- _Work instruction_: Work out how many lines in the listing below carry the word "white". Give that number alone.

- _Supplied data_:
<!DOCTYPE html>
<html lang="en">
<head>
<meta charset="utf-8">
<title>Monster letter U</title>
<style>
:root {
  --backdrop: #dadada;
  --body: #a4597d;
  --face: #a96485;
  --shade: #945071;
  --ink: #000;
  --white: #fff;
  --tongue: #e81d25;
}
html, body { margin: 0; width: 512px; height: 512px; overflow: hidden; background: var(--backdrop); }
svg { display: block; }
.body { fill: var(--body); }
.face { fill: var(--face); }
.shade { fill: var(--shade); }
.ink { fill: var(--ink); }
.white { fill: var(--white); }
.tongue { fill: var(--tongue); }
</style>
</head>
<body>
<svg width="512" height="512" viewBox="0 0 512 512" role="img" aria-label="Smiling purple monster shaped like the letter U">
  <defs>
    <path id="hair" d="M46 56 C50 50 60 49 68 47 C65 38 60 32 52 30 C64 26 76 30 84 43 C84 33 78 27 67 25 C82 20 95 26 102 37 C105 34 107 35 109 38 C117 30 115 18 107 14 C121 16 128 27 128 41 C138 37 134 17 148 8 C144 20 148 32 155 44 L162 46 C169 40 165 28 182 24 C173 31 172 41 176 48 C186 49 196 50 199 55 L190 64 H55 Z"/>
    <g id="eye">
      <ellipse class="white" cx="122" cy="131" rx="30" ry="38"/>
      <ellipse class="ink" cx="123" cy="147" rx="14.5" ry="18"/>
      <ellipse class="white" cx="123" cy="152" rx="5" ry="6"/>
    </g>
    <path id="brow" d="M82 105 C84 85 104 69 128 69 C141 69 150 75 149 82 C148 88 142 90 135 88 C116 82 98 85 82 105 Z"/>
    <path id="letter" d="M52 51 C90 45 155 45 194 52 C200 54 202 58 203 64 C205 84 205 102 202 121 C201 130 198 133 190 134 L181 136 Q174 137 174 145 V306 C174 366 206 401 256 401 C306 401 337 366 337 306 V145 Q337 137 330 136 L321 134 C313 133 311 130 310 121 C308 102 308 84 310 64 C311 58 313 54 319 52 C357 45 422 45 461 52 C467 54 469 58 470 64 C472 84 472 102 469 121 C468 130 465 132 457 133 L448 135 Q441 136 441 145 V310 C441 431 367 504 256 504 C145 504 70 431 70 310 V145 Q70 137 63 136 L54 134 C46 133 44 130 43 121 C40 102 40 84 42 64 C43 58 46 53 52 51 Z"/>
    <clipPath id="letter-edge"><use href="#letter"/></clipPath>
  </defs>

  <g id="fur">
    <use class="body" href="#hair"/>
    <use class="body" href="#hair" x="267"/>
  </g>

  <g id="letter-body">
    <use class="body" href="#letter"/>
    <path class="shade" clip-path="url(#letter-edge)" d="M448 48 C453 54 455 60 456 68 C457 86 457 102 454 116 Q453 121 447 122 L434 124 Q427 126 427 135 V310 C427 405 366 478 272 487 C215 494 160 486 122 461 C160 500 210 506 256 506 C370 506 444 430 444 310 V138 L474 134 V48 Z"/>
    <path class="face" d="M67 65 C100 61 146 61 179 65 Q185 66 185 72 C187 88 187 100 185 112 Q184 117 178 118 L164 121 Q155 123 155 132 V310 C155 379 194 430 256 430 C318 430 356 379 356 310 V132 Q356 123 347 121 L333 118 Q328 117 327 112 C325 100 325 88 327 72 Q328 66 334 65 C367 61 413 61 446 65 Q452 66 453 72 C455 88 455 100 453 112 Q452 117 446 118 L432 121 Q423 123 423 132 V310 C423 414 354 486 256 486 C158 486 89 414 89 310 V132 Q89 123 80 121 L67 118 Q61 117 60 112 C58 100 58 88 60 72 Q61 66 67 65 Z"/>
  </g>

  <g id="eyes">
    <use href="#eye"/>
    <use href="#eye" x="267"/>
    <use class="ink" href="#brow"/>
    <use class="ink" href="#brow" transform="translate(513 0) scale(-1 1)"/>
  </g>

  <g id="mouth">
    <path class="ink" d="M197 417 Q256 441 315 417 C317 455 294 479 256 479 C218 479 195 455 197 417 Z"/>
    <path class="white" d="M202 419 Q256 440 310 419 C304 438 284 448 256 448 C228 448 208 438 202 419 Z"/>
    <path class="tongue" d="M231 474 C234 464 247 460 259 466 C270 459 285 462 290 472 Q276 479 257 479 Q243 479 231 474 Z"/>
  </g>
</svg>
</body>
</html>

* * *

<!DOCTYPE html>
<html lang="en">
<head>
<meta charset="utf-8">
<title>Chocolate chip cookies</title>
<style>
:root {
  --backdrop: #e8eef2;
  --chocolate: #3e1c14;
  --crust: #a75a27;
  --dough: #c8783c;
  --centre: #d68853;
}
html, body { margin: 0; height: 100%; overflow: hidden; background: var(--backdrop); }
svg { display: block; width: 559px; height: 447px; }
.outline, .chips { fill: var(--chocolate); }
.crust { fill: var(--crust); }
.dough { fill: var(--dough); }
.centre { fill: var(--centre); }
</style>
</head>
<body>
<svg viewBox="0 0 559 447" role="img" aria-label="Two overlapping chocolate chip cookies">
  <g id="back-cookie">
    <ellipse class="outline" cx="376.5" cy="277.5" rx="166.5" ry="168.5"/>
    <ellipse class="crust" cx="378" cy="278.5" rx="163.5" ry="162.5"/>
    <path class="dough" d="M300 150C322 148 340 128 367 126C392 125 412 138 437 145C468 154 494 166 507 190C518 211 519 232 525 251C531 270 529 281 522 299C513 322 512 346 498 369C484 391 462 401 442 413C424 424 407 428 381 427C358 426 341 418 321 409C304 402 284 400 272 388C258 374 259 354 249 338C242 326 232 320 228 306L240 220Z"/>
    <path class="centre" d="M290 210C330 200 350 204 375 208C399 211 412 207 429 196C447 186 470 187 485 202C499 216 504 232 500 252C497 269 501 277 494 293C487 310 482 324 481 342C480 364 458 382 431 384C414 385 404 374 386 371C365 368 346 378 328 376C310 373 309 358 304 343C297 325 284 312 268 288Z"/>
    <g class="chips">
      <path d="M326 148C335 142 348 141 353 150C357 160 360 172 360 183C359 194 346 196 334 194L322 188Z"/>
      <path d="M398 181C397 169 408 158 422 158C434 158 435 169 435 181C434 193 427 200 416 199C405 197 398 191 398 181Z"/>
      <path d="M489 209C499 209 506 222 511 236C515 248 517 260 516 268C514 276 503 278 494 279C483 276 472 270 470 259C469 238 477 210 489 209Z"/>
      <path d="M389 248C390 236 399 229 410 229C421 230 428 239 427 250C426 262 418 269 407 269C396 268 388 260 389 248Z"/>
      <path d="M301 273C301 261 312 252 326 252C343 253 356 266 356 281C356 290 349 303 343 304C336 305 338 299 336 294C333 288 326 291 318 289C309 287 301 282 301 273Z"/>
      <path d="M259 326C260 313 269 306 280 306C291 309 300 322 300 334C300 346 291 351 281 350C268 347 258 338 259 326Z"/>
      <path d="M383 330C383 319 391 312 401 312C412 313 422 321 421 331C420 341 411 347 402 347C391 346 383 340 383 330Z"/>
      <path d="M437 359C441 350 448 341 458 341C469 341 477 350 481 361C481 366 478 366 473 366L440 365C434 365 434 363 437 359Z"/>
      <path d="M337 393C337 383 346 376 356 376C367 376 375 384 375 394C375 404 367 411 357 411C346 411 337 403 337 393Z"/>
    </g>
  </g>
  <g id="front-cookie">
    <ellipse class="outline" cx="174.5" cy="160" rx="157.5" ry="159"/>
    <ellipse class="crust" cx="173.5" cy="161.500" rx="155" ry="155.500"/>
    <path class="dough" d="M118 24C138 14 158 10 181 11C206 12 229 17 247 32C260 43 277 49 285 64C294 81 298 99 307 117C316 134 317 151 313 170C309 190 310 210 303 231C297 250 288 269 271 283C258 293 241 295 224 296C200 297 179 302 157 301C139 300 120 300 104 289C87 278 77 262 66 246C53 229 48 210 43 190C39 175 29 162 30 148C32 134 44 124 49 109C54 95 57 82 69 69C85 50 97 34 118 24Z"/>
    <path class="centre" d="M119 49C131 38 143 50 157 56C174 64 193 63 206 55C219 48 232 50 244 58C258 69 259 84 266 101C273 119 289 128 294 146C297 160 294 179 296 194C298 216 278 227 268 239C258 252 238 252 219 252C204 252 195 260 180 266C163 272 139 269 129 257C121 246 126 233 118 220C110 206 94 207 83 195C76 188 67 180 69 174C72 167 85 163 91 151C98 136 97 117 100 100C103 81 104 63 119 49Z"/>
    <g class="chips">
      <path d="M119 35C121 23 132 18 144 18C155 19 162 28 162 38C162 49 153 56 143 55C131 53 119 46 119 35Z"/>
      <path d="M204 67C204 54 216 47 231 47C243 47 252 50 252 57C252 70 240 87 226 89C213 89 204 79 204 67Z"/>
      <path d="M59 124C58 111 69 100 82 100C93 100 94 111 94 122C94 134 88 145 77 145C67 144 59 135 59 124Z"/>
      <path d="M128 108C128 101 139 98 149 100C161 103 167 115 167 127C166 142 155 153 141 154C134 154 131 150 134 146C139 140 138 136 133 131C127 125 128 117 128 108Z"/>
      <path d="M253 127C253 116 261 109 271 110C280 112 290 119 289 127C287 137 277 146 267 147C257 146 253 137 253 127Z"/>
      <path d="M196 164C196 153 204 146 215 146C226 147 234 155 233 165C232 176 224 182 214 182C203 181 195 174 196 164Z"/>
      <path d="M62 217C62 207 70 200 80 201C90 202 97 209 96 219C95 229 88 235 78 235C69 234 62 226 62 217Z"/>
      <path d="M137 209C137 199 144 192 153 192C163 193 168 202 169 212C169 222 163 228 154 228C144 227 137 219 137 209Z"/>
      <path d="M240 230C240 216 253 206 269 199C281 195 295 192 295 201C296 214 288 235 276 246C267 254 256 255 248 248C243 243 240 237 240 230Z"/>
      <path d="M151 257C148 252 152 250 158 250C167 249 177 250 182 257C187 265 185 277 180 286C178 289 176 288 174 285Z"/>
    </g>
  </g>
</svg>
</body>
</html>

- _Solution_: 5